Vepco -- in conjunction with the Houston-based Transco Energy Co. -- wants to build a huge, 400-mile pipeline that would pump a slush-like mixture of pea-sized coal and water from the coal mines of southwestern Virginia to the its coal-fired power plants in Hampton Roads. The project, which Vepco estimates would cost $650 million, would reduce coal transportation costs and serve as a shot in the arm for the state's depressed coal industry, its proponents say.

The railroads counter that the pipeline is a potential economic white elephant and environmental disaster. Behind it all, though, is competition: The railroads could lose millions of dollars in business if a pipeline is constructed.

The intensity of the coal slurry pipeline issue offers an unusual opportunity to observe how corporations try to exert influence in Virginia's capital:

Consultants' Studies. Masking one's arguments in scientific objectivity is a sure way to give credence to the cause, and there are more than enough consultants and academics to oblige. Vepco kicked off the slurry fest this summer by bankrolling a $64,000 study by the Virginia Center for Coal and Energy Research at Virginia Polytechnic Institute and State University.

Not surprisingly, the Vepco-financed study came up with a report that said a coal pipeline would save between $5 and $11 per ton in coal transportation costs, for a potential saving of $30 million to $66 million a year.

Last week, the Virginia Railway Association countered with its own study by Teknekron Inc., a Bethesda-based consulting firm. The study, for which the railroads paid between $30,000 and $35,000, predictably shot holes in the Vepco study, indicating that a pipeline could end up costing twice as much as Vepco says it will.

Lobbyists.
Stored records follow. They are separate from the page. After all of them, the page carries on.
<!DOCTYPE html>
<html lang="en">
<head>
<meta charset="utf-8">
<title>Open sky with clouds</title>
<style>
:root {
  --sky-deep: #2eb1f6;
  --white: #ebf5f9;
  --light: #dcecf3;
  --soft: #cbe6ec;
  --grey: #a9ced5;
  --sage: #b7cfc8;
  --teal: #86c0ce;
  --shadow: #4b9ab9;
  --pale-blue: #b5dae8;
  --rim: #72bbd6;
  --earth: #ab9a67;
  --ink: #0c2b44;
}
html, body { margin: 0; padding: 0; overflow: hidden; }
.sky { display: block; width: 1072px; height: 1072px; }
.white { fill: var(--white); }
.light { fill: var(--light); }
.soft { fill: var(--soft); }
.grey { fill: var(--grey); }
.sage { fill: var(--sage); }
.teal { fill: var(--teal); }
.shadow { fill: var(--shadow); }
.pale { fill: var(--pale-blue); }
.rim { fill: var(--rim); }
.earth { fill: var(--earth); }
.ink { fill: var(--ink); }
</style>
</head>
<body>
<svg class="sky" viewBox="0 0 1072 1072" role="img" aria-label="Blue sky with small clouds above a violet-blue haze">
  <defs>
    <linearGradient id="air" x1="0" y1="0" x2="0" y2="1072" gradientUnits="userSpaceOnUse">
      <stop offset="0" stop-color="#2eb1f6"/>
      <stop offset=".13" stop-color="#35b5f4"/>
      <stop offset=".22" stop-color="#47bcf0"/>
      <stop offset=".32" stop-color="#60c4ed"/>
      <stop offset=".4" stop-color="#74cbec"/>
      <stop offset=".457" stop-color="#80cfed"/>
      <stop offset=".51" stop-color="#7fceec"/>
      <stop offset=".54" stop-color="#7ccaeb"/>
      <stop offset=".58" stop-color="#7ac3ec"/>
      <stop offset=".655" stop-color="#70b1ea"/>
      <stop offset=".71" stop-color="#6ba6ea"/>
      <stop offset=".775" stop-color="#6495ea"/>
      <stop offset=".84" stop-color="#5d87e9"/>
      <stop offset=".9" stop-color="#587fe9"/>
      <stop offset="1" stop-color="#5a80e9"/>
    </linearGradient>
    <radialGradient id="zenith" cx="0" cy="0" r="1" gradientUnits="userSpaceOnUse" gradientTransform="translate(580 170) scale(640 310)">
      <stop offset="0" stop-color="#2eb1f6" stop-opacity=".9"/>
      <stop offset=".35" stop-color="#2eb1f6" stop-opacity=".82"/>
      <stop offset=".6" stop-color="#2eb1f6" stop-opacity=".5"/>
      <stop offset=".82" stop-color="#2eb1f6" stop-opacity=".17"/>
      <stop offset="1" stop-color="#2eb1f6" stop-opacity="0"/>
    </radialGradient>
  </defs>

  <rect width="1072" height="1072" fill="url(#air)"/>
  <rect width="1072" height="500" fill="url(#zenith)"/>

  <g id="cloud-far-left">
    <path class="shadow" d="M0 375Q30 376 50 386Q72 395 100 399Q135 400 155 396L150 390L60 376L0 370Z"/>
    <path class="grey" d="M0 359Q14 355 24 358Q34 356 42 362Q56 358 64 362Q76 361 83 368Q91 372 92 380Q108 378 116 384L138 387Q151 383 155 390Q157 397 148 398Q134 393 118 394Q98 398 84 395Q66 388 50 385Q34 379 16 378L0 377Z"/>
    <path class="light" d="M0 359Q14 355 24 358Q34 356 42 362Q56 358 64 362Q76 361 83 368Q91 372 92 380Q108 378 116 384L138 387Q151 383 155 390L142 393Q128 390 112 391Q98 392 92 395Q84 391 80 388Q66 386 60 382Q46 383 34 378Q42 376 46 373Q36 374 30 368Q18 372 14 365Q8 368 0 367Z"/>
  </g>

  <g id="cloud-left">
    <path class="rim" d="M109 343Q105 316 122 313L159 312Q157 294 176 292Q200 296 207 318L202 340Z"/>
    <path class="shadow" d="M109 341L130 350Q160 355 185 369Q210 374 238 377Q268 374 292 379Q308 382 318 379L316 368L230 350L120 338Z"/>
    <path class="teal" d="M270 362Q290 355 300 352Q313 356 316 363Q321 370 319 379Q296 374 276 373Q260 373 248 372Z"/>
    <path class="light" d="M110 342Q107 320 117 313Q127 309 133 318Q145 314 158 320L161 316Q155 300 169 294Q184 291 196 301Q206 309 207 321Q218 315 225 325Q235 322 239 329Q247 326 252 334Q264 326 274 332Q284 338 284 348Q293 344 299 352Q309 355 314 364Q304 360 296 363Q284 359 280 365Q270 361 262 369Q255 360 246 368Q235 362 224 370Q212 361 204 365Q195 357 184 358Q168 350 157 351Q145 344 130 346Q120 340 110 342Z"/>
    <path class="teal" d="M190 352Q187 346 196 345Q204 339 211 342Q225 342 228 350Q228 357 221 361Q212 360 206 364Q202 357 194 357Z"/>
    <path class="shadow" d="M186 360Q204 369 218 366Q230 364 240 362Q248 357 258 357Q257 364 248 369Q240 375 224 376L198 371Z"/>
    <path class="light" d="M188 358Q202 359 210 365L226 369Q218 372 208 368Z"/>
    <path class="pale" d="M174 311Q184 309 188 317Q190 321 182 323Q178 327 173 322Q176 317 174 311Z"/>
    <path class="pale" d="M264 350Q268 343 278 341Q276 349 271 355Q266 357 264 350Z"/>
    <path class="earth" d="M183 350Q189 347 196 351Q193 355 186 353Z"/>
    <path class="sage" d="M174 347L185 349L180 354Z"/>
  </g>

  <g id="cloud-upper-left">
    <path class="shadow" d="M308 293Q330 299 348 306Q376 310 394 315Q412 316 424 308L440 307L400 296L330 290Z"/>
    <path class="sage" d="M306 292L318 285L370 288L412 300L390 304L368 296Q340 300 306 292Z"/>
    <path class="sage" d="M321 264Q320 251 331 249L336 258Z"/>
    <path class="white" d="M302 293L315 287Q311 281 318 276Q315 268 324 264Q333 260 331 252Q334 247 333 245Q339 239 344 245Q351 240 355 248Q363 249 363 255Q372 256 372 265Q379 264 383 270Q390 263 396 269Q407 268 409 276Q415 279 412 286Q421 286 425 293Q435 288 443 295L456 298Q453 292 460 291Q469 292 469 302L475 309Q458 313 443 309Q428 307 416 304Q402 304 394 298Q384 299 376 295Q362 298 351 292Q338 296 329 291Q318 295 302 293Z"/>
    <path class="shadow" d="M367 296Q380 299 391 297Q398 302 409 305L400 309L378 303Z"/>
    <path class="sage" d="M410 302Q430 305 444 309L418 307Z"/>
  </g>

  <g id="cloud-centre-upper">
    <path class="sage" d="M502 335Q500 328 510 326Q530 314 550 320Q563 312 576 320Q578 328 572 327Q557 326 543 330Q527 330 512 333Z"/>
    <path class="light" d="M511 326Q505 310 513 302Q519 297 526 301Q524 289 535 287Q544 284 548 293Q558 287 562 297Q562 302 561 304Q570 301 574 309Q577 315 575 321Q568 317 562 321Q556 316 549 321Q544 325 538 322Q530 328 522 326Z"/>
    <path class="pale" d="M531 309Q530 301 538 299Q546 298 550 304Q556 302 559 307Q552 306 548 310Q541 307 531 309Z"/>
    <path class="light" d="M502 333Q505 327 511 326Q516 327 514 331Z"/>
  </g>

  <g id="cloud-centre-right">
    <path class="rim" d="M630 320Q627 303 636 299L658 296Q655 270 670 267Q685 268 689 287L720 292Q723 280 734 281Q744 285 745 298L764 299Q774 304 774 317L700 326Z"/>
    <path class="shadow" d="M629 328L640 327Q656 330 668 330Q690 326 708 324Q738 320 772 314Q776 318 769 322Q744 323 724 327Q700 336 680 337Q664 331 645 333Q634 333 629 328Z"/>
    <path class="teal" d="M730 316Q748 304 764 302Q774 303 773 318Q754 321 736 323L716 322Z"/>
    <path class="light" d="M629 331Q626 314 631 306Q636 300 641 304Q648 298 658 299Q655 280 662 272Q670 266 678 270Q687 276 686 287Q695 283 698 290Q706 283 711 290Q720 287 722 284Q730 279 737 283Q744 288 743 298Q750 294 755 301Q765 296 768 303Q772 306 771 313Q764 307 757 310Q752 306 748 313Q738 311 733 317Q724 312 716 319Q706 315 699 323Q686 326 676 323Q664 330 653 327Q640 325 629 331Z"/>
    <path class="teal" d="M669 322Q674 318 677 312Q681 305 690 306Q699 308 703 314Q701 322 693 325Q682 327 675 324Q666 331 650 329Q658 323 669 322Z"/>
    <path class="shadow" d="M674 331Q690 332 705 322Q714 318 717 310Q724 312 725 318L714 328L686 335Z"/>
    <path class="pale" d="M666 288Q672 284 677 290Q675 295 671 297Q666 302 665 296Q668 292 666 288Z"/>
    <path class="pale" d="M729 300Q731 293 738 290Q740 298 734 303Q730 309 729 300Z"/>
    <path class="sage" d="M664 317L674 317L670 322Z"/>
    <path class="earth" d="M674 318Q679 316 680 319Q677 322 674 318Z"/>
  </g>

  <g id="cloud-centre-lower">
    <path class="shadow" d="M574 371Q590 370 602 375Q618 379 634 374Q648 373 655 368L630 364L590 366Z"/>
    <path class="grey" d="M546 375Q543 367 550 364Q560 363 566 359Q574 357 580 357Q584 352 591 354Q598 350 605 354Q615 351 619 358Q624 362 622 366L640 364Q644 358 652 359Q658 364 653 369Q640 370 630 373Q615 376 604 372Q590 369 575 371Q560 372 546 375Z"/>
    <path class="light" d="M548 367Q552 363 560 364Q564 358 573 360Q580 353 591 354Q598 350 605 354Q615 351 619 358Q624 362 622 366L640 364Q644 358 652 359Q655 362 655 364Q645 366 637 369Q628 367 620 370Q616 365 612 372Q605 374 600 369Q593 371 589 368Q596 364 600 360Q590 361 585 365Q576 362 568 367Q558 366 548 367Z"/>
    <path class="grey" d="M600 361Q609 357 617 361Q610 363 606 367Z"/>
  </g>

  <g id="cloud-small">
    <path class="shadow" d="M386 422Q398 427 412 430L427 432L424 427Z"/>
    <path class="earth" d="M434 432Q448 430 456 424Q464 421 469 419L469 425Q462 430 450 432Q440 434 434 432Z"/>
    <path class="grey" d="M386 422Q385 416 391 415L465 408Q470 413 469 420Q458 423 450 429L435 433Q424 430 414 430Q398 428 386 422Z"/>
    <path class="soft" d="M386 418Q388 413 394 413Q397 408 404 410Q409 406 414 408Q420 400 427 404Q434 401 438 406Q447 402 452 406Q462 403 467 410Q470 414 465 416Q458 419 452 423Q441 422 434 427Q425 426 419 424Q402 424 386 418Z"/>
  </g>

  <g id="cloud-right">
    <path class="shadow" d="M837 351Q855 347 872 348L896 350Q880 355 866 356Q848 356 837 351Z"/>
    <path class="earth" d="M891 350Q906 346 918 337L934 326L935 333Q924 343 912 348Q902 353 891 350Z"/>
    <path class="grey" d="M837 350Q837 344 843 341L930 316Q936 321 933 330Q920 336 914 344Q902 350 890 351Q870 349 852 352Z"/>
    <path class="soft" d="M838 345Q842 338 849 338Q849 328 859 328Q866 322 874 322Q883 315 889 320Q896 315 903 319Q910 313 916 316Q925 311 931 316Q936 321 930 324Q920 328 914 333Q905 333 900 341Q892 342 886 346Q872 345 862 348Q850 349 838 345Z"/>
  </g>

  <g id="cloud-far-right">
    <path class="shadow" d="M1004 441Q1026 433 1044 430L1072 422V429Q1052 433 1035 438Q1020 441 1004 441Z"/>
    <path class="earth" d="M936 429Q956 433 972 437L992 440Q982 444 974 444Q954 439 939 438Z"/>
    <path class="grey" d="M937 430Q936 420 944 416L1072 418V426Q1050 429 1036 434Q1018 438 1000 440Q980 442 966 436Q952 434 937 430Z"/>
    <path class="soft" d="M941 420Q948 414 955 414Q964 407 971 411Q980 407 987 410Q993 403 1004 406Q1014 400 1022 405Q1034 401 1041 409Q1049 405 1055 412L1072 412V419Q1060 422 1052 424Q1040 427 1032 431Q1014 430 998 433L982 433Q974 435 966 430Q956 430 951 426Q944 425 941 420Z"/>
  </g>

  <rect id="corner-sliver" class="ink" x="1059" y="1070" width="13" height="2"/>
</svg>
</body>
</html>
In addition to the usual stable of utility and railroad lobbyists, both sides are going outside for special help on the coal slurry pipeline issue. Vepco and Transco, which recently formed a consortium called Virginia Coal Slurry Associates, have hired William G. Thomas, the super lobbyist of Richmond and political confidant of Robb.

Vepco and Transco also are financing a group called "Virginians for Competitive Coal Transportation," which hopes to enlist consumer groups, labor and other interests that might favor the pipeline. To head it, they hired Curry Roberts, former political aide to Attorney General Gerald Baliles and finance director for Lt. Gov. Richard J. Davis' losing Senate campaign.

The railroads say they also are negotiating to hire outside special forces, including former legislators and other former state officials. Although no deal has been closed, some politically well-connected lobbyists are already on hand. Charles Davis, a top aide to former Republican Gov. John Dalton, has been retained by CSX, the Richmond-based rail conglomerate.

Campaign contributions. Vepco's political action committee, the Committee for a Responsible Government, was among the most active PAC in the recently concluded campaigns for the House of Delegates, funneling more than $10,000 to 51 legislative candidates. Records show the railroad union workers' PAC, the Transportation Political Education League, gave $4,200 to 14 legislative candidates.

Public pressure. Last month, Vepco instructed its district managers to begin visiting legislators on behalf of coal slurry pipeline legislation. There is talk that next month the utility will enclose appeals in its monthly bills to about a million Virginia customers -- a step Vepco spokesmen won't rule out. The railroads have hired a Richmond public relations firm to present their side of the case and plan to counter Vepco's appeals with mailings to their own stockholders and employes.

Legislators, meanwhile, are enjoying the spectacle. "What two more powerful interest groups in the state can you find at each other's throats?" asks state Del. Warren Stambaugh (D-Arlington.) "It's going to be a fascinating battle, isn't it?"